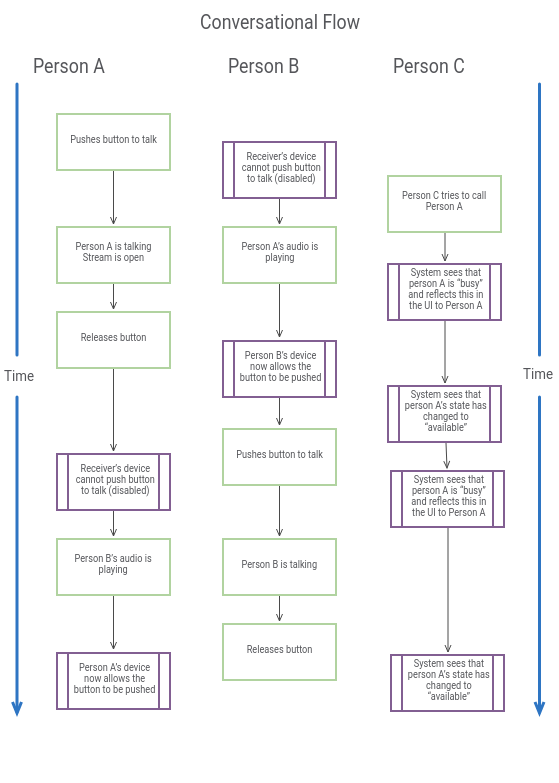
<!DOCTYPE html>
<html lang="en">
<head>
<meta charset="utf-8">
<title>Conversational Flow</title>
<style>
:root {
  --ink: #55565a;
  --action: #b1d3a0;
  --system: #825f92;
  --time: #2e75c3;
  --connector: #4a4a4a;
}
* { box-sizing: border-box; margin: 0; }
body { width: 559px; height: 783px; overflow: hidden; background: #fff; }
.flow {
  position: relative; width: 559px; height: 783px; overflow: hidden;
  color: var(--ink); font-family: Roboto, "Noto Sans", sans-serif;
}
h1, h2, .time { position: absolute; font-weight: 400; white-space: nowrap; }
h1, h2 { font-size: 20px; line-height: 24px; }
h1 { top: 10px; left: 280px; transform: translateX(-50%) scaleX(.886); }
h2 { top: 54px; left: var(--x); transform: scaleX(.89); transform-origin: left; }
.time { top: var(--y); left: var(--x); font-size: 15px; line-height: 18px; transform: scaleX(.89); transform-origin: left; }
.connectors { position: absolute; inset: 0; }
.node {
  position: absolute; left: var(--x); top: var(--y); width: 115px; height: 58px;
  display: flex; align-items: center; justify-content: center;
  padding-bottom: 6px; border: 2px solid var(--action);
}
.system { border-color: var(--system); padding-left: 3px; }
.system::before {
  content: ""; position: absolute; inset: 0 9px;
  border: solid var(--system); border-width: 0 2px;
}
.node p {
  flex: none; font-size: 10.5px; line-height: 11px; text-align: center;
  white-space: nowrap; transform: scaleX(.875);
}
.person-a { --x: 56px; }
.person-b { --x: 222px; }
.person-c { --x: 387px; }
.person-c .shifted { --x: 390px; }
</style>
</head>
<body>
<main class="flow">
  <h1>Conversational Flow</h1>

  <svg class="connectors" width="559" height="783" viewBox="0 0 559 783" fill="none" aria-hidden="true">
    <defs>
      <marker id="head" markerUnits="userSpaceOnUse" markerWidth="10" markerHeight="10" refX="8" refY="5" orient="auto">
        <path d="M1 2 L8 5 L1 8" stroke="#4a4a4a"/>
      </marker>
      <g id="timeline" stroke="#2e75c3" stroke-width="3">
        <path d="M0 84V355M0 397V712" stroke-linecap="round"/>
        <path d="M-4.5 702L0 713L4.5 702"/>
      </g>
    </defs>
    <use href="#timeline" x="17"/>
    <use href="#timeline" x="539.5"/>
    <g stroke="var(--connector)" marker-end="url(#head)">
      <path d="M113.5 171V224"/>
      <path d="M113.5 284V309"/>
      <path d="M113.5 369V451"/>
      <path d="M113.5 511V536"/>
      <path d="M113.5 596V649"/>
      <path d="M279.5 199V224"/>
      <path d="M279.5 284V337"/>
      <path d="M279.5 398V425"/>
      <path d="M279.5 486V536"/>
      <path d="M279.5 596V621"/>
      <path d="M445 233V261"/>
      <path d="M445 321V383"/>
      <path d="M446 443L447 468"/>
      <path d="M448 528V652"/>
    </g>
  </svg>

  <p class="time" style="--x:4px;--y:367px">Time</p>
  <p class="time" style="--x:523px;--y:365px">Time</p>

  <section class="person-a">
    <h2 style="--x:33px">Person A</h2>
    <div class="node" style="--y:113px"><p>Pushes button to talk</p></div>
    <div class="node" style="--y:226px"><p>Person A is talking<br>Stream is open</p></div>
    <div class="node" style="--y:311px"><p>Releases button</p></div>
    <div class="node system" style="--y:453px"><p>Receiver’s device<br>cannot push button<br>to talk (disabled)</p></div>
    <div class="node" style="--y:538px"><p>Person B’s audio is<br>playing</p></div>
    <div class="node system" style="--y:652px"><p>Person A’s device<br>now allows the<br>button to be pushed</p></div>
  </section>

  <section class="person-b">
    <h2 style="--x:228px">Person B</h2>
    <div class="node system" style="--y:141px"><p>Receiver’s device<br>cannot push button<br>to talk (disabled)</p></div>
    <div class="node" style="--y:226px"><p>Person A’s audio is<br>playing</p></div>
    <div class="node system" style="--y:340px"><p>Person B’s device<br>now allows the<br>button to be pushed</p></div>
    <div class="node" style="--y:428px"><p>Pushes button to talk</p></div>
    <div class="node" style="--y:538px"><p>Person B is talking</p></div>
    <div class="node" style="--y:623px"><p>Releases button</p></div>
  </section>

  <section class="person-c">
    <h2 style="--x:393px">Person C</h2>
    <div class="node" style="--y:175px"><p>Person C tries to call<br>Person A</p></div>
    <div class="node system" style="--y:263px"><p>System sees that<br>person A is “busy”<br>and reflects this in<br>the UI to Person A</p></div>
    <div class="node system" style="--y:385px"><p>System sees that<br>person A’s state has<br>changed to<br>“available”</p></div>
    <div class="node system shifted" style="--y:470px"><p>System sees that<br>person A is “busy”<br>and reflects this in<br>the UI to Person A</p></div>
    <div class="node system shifted" style="--y:654px"><p>System sees that<br>person A’s state has<br>changed to<br>“available”</p></div>
  </section>
</main>
</body>
</html>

☆ ☆ ☆ ☆ ☆

*TASK BRIEF*.
A single figure, the number of lines above with the word "position", is the whole answer.

*EXERCISE RESULT*.
5